30th Anniversary Collector's Edition
Director Ridley Scott's visionary future noir is 30, and now only seven years away from the year in which it is set, incredible as that may seem. For those who've never seen this cult-favorite-turned-critically-acclaimed-classic, there's still time to grab a copy of “Blade Runner” 30th Anniversary Collector's Edition before its expiration date.
Based on the novel “Do Androids Dream of Electric Sheep?” by the brilliantly imaginative and off-the-beaten-track speculative fiction author Philip K. Dick, and adapted for the screen by Hampton Fancher and David Peoples, “Blade Runner” defied the usual science fiction conventions of a sleek and shiny yet-to-be world with a grittier, grimier version of the future that bore a closer resemblance to shadowy '40s gumshoe thrillers and hard-bitten '70s crime movies.
Los Angeles in 2019 is dark and rainy 24/7, with incredibly massive and towering buildings and flying “spinner cars” rising above seedy, overcrowded and trash-strewn streets that resemble a cross between the bawdier districts of downtown Saigon during the Vietnam War and New Orleans' old strip-joint row.
This is the stomping ground of Rick Deckard (a perfectly jaded-looking, trench-coated Harrison Ford), a special police “blade runner” who hunts down fugitive “replicants,” which are humanlike beings manufactured to do dangerous and/or degrading work on Earth's off-world colonies.
The 1982 film presages such 21st century conditions and phenomena as overpopulation, global warming, urban deterioration and genetic engineering, not to mention retro and cyberpunk trends.

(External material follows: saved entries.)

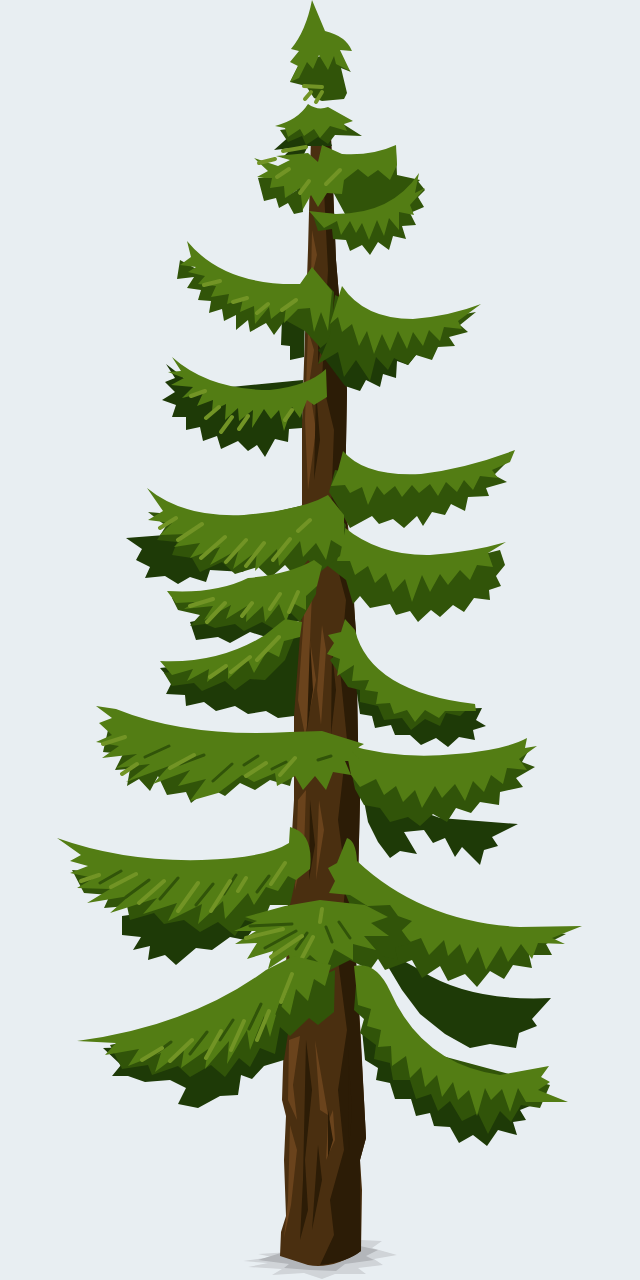
<!DOCTYPE html>
<html lang="en">
<head>
<meta charset="utf-8">
<title>Tall conifer</title>
<style>
:root{--sky:#e8eef2;--leaf:#537d14;--leaf-mid:#315409;--leaf-deep:#1e3a07;--leaf-lit:#729425;--bark:#4a2f10;--bark-deep:#2c1c06;--bark-lit:#6a431c;--shade:#b3b6ba}
html,body{margin:0;height:100%;overflow:hidden;background:var(--sky)}
svg{display:block;width:640px;height:1280px}
.leaf{fill:var(--leaf)}
.mid{fill:var(--leaf-mid)}
.deep{fill:var(--leaf-deep)}
.lit{fill:none;stroke:var(--leaf-lit);stroke-width:4;stroke-linecap:round}
.cut{fill:none;stroke:var(--leaf-mid);stroke-width:3;stroke-linecap:round}
.bark{fill:var(--bark)}
.bark-deep{fill:var(--bark-deep)}
.bark-lit{fill:var(--bark-lit)}
</style>
</head>
<body>
<svg viewBox="0 0 640 1280" role="img" aria-label="A tall conifer with layered green branches">
<g id="ground-shadow">
<path fill="#d0d4d8" d="M243 1261L272 1257 258 1254 290 1252 360 1240 382 1241 372 1248 397 1255 374 1259 383 1265 358 1268 366 1274 335 1274 322 1279 304 1273 272 1275 282 1269 248 1267 268 1263Z"/>
<path fill="var(--shade)" d="M258 1260L284 1252 360 1246 378 1250 366 1256 374 1260 345 1264 336 1271 310 1270 284 1268 289 1264Z"/>
</g>
<g id="trunk">
<path class="bark" d="M311 135H331L336 260 347 390 345 500 352 560 356 640 358 740 360 800 356 960 361 1040 364 1100 366 1138 360 1160 362 1190 361 1251Q332 1270 308 1265L280 1256 281 1232 286 1216 284 1160 286 1116 282 1100 284 1035 288 900 294 800 294 700 302 560 302 420 308 250Z"/>
<path class="bark-deep" d="M322 150L331 140 336 260 347 390 345 500 356 630 358 740 360 800 356 960 364 1100 366 1138 360 1160 361 1251Q348 1262 320 1265L334 1235 330 1200 344 1150 338 1090 347 1030 338 960 346 880 338 820 347 740 340 670 346 600 330 540 334 430 322 380 328 270Z"/>
<path class="bark-lit" d="M312 230L317 255 311 280ZM308 330L314 350 309 385 316 430 308 490 305 420ZM305 600L313 570 310 640 316 680 305 735 298 700ZM298 800L306 790 304 850 295 890ZM289 1040L300 1036 293 1085 297 1120 288 1100ZM290 1125L297 1150 291 1205 284 1238 288 1200ZM322 625L326 650 321 725 317 690ZM319 800L324 830 316 880ZM315 1040L322 1080 328 1115 320 1110ZM328 1122L333 1110 335 1140 326 1160Z"/>
<path class="bark-deep" d="M318 300L323 335 318 365ZM316 390L320 440 314 480ZM310 640L313 690 307 730ZM332 650L336 690 331 735ZM310 800L315 845 309 880ZM306 1040L312 1090 305 1160 308 1210 300 1240 303 1180ZM328 1110L333 1140 328 1157ZM318 1145L322 1180 312 1230ZM348 1050L352 1110 349 1150Z"/>
</g>

<g id="crown">
<path class="mid" d="M300 62L335 52 351 72 341 68 347 93 344 99 322 101 314 98 306 86 290 82Z"/>
<path class="leaf" d="M312 0L325 31Q346 36 352 51L340 50 350 71 336 64 334 56 328 70 319 55 313 69 307 62 299 78 290 82 298 66 290 62 299 51 291 49Q306 31 312 0Z"/>
<path class="lit" d="M304 86L322 87M305 99L311 92M316 102L322 92"/>
<path class="deep" d="M292 134L326 132 332 146 308 146 302 158 282 158 292 148 274 150Z"/>
<path class="mid" d="M280 130L340 122 362 136 335 135 328 144 318 137 306 145 302 136 288 142Z"/>
<path class="leaf" d="M275 126Q298 120 308 104Q318 111 328 107L353 121 344 124 347 131 330 126 320 138 314 129 304 136 300 129 288 137 285 128Z"/>
<path class="mid" d="M328 160L396 152 397 175 420 180 385 214 345 214 332 190Z"/>
<path class="leaf" d="M322 145L342 154Q372 156 396 145L397 165 390 180 378 170 368 177 358 169 344 180 342 194 327 193 318 207 311 195 302 211 297 190 282 201 278 188 264 191 271 179 257 177 268 171 254 158 278 166 290 160 276 156 308 153 318 162Z"/>
<path class="mid" d="M258 178L272 178 270 188 284 186 285 198 300 188 303 212 294 214 288 203 279 208 276 198 264 201Z"/>
<path class="lit" d="M259 163L275 159M283 151L306 147M277 177L289 169M300 193L309 181M326 184L340 170"/>
<path class="mid" d="M312 212L380 218 417 180 425 190 418 197 424 207 410 213 416 225 402 226 406 239 393 236 389 250 378 242 370 255 362 245 350 251 346 240 333 239 332 229 318 231Z"/>
<path class="leaf" d="M309 211L336 214Q392 214 419 173L415 193 425 188 410 205 414 215 399 212 399 230 389 218 384 236 377 220 369 240 362 223 356 233 350 221 341 235 337 221 324 228Z"/>
</g>

<g id="tier-1">
<path class="deep" d="M282 318L305 315 304 357 290 360 290 346 281 345Z"/>
<path class="mid" d="M180 260L220 282 300 290 313 270 334 292 331 362 318 345 305 331 285 320 274 335 266 323 250 332 248 320 236 330 236 315 224 321 222 309 209 313 211 301 198 300 201 290 187 288 194 277 177 279Z"/>
<path class="leaf" d="M187 241Q224 286 300 284L312 267 332 291 328 331 321 312 314 332 310 308 298 309 284 323 286 307 271 319 269 307 255 324 254 306 240 312 243 299 227 304 229 294 211 297 216 286 198 284 205 276 188 272 196 267 180 265 191 257Z"/>
<path class="lit" d="M204 285L220 281M233 302L247 298M257 313L268 304M282 310L296 300"/>
<path class="deep" d="M330 340L420 350 408 365 397 361 396 378 383 374 380 387 366 380 360 391 345 386 318 350Z"/>
<path class="mid" d="M335 295L400 325 476 312 460 325 468 332 449 337 455 346 438 347 432 360 416 355 408 365 394 358 388 370 376 357 370 381 356 360 344 377 338 352 318 364 330 335Z"/>
<path class="leaf" d="M342 286Q364 319 413 319Q450 316 481 304L458 321 462 329 444 327 440 341 429 330 423 346 413 332 407 349 398 331 390 351 382 334 374 354 367 331 359 346 352 324 342 332 338 317 330 324Z"/>
</g>

<g id="tier-2">
<path class="deep" d="M166 364L200 390 303 380 302 428 289 429 288 442 275 439 265 457 257 445 248 451 238 441 221 449 217 436 203 441 200 427 186 430 186 417 172 417 176 405 162 400 175 392 165 382 175 378Z"/>
<path class="leaf" d="M172 357Q209 390 270 390Q308 386 326 369L327 397 314 405 307 400 300 418 292 407 284 431 279 410 271 419 264 409 252 428 253 410 239 421 238 408 225 420 226 404 212 411 213 400 197 406 203 393 182 398 193 387 171 385 184 378 168 372 181 371Z"/>
<path class="lit" d="M191 396L205 391M206 418L219 407M221 432L232 417M239 429L248 416M285 420L292 410"/>
<path class="mid" d="M335 470L420 485 506 463 494 475 507 482 486 488 489 496 468 497 465 511 451 504 445 515 432 512 423 526 417 516 404 528 393 519 379 524 372 516 350 528 340 510 329 492Z"/>
<path class="leaf" d="M343 451Q365 477 421 474Q468 468 515 450L510 462 492 470 498 478 480 476 473 490 464 480 457 492 446 482 438 496 430 484 419 493 412 485 402 497 395 486 384 495 377 486 368 505 362 487 350 493 345 485 331 486 338 470Z"/>
</g>

<g id="tier-3">
<path class="deep" d="M126 538L178 534 244 572 210 570 206 582 190 577 178 584 165 576 145 578 150 567 136 560 142 549Z"/>
<path class="mid" d="M335 545L420 570 500 550 505 565 496 576 501 586 489 590 490 600 474 598 464 612 453 605 440 617 431 610 418 622 410 611 396 615 390 604 370 608 360 596 353 604 346 580 320 560Z"/>
<path class="leaf" d="M344 527Q379 556 430 555Q472 552 506 542L488 553 493 567 477 565 470 580 460 570 448 585 440 574 430 592 422 575 412 602 405 579 393 592 386 573 375 583 368 566 355 575 350 561 337 561Z"/>
<path class="mid" d="M148 512L240 520 326 500 346 525 340 556 320 572 308 560 295 576 285 565 270 578 258 567 235 574 222 562 200 572 192 558 172 555 177 542 157 540 166 526Z"/>
<path class="leaf" d="M147 488Q183 518 244 515Q302 510 328 495L344 515 344 548 331 540 326 560 316 543 303 557 300 541 279 566 277 549 255 571 257 551 233 569 239 549 210 565 220 547 190 558 200 543 174 547 187 534 160 535 172 523 148 520 163 511Z"/>
<path class="lit" d="M160 528L176 518M178 540L202 524M201 558L225 537M226 562L246 540M246 566L264 543M273 560L290 539M298 531L310 520"/>
</g>

<g id="tier-4">
<path class="deep" d="M190 622L300 600 302 620 280 626 266 637 250 632 230 643 218 637 196 640Z"/>
<path class="mid" d="M172 598L250 588 318 566 316 594 300 622 290 612 276 630 262 622 244 631 235 624 215 628 205 624 190 626 200 615 178 610Z"/>
<path class="leaf" d="M167 591Q216 594 248 578Q290 574 314 560L322 566 317 586 306 596 306 610 293 603 286 622 279 604 265 622 263 606 246 622 247 606 226 619 231 605 204 620 213 606 184 609 195 602 176 603Z"/>
<path class="lit" d="M190 606L213 599M207 622L225 603M242 616L252 603M270 609L280 594M289 612L298 592"/>
<path class="deep" d="M160 668L230 660 300 635 294 716 278 718 266 711 248 714 235 706 216 711 204 702 186 706 185 695 166 694 172 682Z"/>
<path class="mid" d="M164 673L240 660 295 635 285 660 265 680 250 679 235 690 225 681 202 691 194 683 172 686Z"/>
<path class="leaf" d="M160 661Q219 664 265 635L285 619 302 622 300 637 284 641 279 657 267 651 254 673 248 660 228 679 228 665 207 682 209 669 187 681 193 669 172 675Z"/>
<path class="lit" d="M210 677L226 666M231 672L250 657M257 660L279 637"/>
<path class="deep" d="M355 680L420 710 482 708 476 720 486 726 473 730 475 740 459 737 448 747 436 738 421 745 410 735 395 735 391 725 375 728 372 716 360 714Z"/>
<path class="mid" d="M340 650L400 695 470 706 460 716 446 713 440 726 425 719 411 730 402 718 384 720 378 706 360 702 360 690 348 687 330 660Z"/>
<path class="leaf" d="M345 619L355 630Q370 692 475 704L476 711 445 711 439 718 425 710 415 722 407 710 394 714 390 703 376 704 378 692 365 690 369 680 352 681 354 665 337 676 340 659 327 654 334 643 328 635 341 632Z"/>
</g>

<g id="tier-5">
<path class="deep" d="M362 790L440 818 518 824 492 837 498 846 484 850 480 865 462 847 455 857 445 838 433 843 424 830 404 832 417 854 400 851 390 858 378 842 368 822Z"/>
<path class="mid" d="M350 765L440 780 530 748 522 762 535 767 516 778 523 787 500 792 499 805 480 802 471 813 456 808 447 822 433 814 420 826 408 817 390 822 380 808 364 805 355 789Z"/>
<path class="leaf" d="M345 744Q396 760 456 754Q505 750 527 738L525 748 537 746 519 759 527 770 507 768 503 784 491 775 484 792 473 781 465 801 455 784 442 798 435 786 422 808 415 790 403 802 396 786 384 795 376 779 360 787 351 775Z"/>
<path class="mid" d="M108 730L200 745 300 745 290 786 270 780 255 790 240 783 225 796 210 788 191 803 186 792 167 795 158 776 150 791 139 779 127 786 130 769 115 770 123 754 103 752Z"/>
<path class="leaf" d="M96 706L116 709Q188 738 290 732L322 731 364 744 352 751 361 761 345 761 351 775 333 772 326 790 315 776 303 790 295 776 277 786 275 773 254 782 242 775 218 793 190 801 206 779 178 786 190 770 153 784 169 766 126 782 150 764 116 768 137 754 102 758 119 746 96 742 112 735 99 723 112 718Z"/>
<path class="cut" d="M145 757L169 746M180 764L204 755M213 781L232 764M244 765L258 756M272 769L286 762M318 760L331 756"/>
<path class="lit" d="M103 744L125 737M122 774L137 764M170 768L194 755M246 776L266 763M280 775L295 758"/>
</g>

<g id="tier-6">
<path class="deep" d="M122 916L200 905 260 920 245 940 230 937 212 950 196 948 176 965 165 955 148 960 150 946 133 950 141 937 122 935Z"/>
<path class="mid" d="M72 870L200 880 300 860 290 905 270 905 262 925 245 920 235 936 218 922 200 932 184 920 164 924 154 913 130 920 127 906 104 908 110 895 84 893Z"/>
<path class="leaf" d="M57 838Q124 862 202 860Q266 858 289 843L290 827Q314 833 310 869L296 880 288 876 278 891 266 887 254 905 248 893 225 919 223 901 198 924 202 904 168 921 177 903 143 914 157 898 110 913 129 896 87 903 110 889 77 888 94 878 70 873 88 866 70 861 81 855Z"/>
<path class="cut" d="M100 883L121 871M126 897L149 880M160 899L178 878M196 905L213 884M224 894L236 875M257 892L269 876"/>
<path class="lit" d="M81 881L99 875M111 887L136 874M139 903L164 881M178 911L198 883M211 911L230 881M238 891L246 878M271 884L285 863"/>
<path class="deep" d="M375 945L420 970Q470 1002 551 998L532 1019 537 1026 519 1033 516 1048 490 1044 470 1048 445 1034 420 1014 402 990Z"/>
<path class="mid" d="M340 880L440 920 566 934 546 944 552 955 529 955 532 968 513 965 504 979 490 971 477 987 465 974 448 981 440 966 422 978 412 960 385 970 360 930Z"/>
<path class="leaf" d="M347 838Q356 841 357 861Q422 922 520 927L582 926 552 938 565 944 538 943 532 959 521 944 508 962 501 946 486 970 478 947 467 964 460 944 448 956 444 940 429 955 421 938 410 942 390 914 369 907 350 895 329 893 335 881 328 868 337 863Z"/>
<path class="mid" d="M280 910L390 905 398 916 412 921 400 932 412 943 395 948 398 960 380 956 370 970 350 960 320 975 290 960Z"/>
<path class="leaf" d="M285 906L320 900 365 905 388 917 371 923 389 936 364 936 376 950 353 944 353 960 334 949 326 969 310 955 293 973 289 955 268 969 273 951 247 959 257 943 235 944 256 931 234 931 257 921 245 917Z"/>
<path class="cut" d="M250 926L292 924M265 948L296 931M296 949L307 933M332 942L326 927M350 938L339 922"/>
<path class="lit" d="M246 938L283 929M271 957L302 936M302 958L313 937M320 922L322 909"/>
</g>

<g id="tier-7">
<path class="deep" d="M103 1048L200 1045 290 1020 284 1060 264 1066 252 1079 241 1075 238 1095 220 1096 198 1108 178 1104 186 1088 170 1080 145 1082 128 1076 112 1076 121 1065Z"/>
<path class="mid" d="M110 1045L220 1020 335 970 334 1012 318 1025 309 1018 290 1036 280 1027 275 1054 260 1048 250 1067 239 1058 225 1077 211 1065 190 1077 178 1066 152 1075 148 1065 122 1069Z"/>
<path class="leaf" d="M77 1041Q190 1026 266 970L294 956 331 965 325 986 314 979 308 1001 296 989 290 1015 279 1004 270 1037 264 1016 250 1050 247 1030 227 1064 229 1041 205 1069 208 1049 181 1068 184 1050 155 1072 161 1053 128 1066 139 1049 105 1055 116 1043Z"/>
<path class="cut" d="M151 1057L171 1042M190 1054L207 1032M220 1040L233 1020M249 1029L261 1004M277 1014L286 990"/>
<path class="lit" d="M142 1060L162 1048M170 1061L192 1040M206 1058L221 1031M231 1050L244 1021M257 1040L269 1011M281 1002L292 974"/>
<path class="deep" d="M362 1030L440 1080 545 1100 520 1110 526 1120 513 1122 517 1135 498 1130 487 1146 473 1135 459 1143 450 1127 434 1126 430 1113 416 1116 411 1099 395 1099 390 1083 376 1080 378 1068 365 1060Z"/>
<path class="mid" d="M356 985L420 1050 550 1085 540 1108 521 1105 511 1122 500 1111 488 1134 478 1113 462 1121 450 1101 438 1111 431 1094 416 1099 410 1080 393 1080 390 1063 374 1059 376 1045 360 1033 364 1019 354 1010Z"/>
<path class="leaf" d="M354 966Q376 961 390 991Q422 1064 500 1075L549 1066 541 1077 550 1082 538 1090 568 1102 526 1102 518 1088 510 1112 502 1089 491 1100 485 1088 477 1116 469 1090 458 1100 453 1082 442 1097 437 1075 425 1087 421 1067 410 1078 406 1056 392 1066 391 1046 378 1047 381 1030 367 1026 371 1009 358 1005Z"/>
</g>
</svg>
</body>
</html>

Sean Young as Deckard's love interest — who may or may not be a replicant — is tricked out in '40s hairdo and garb resembling Joan Crawford in “Mildred Pierce,” while Daryl Hannah — definitely a deadly replicant — looks like a slam-dancer from the heyday of CBGB's.
Still one of the most visually stylish and arresting special effects epics of the last three decades, the three-disc anniversary set includes the 1982 U.S. cut, the 1982 international cut, the 1991 director's cut and the 2007 final cut, all in Blu-ray, all with Ridley Scott introductions, plus featurettes on the making of the movie, author Dick, the novel versus the film, an interview with Dick, and featurettes on the film's graphic design, wardrobe and styling.
— Gene Triplett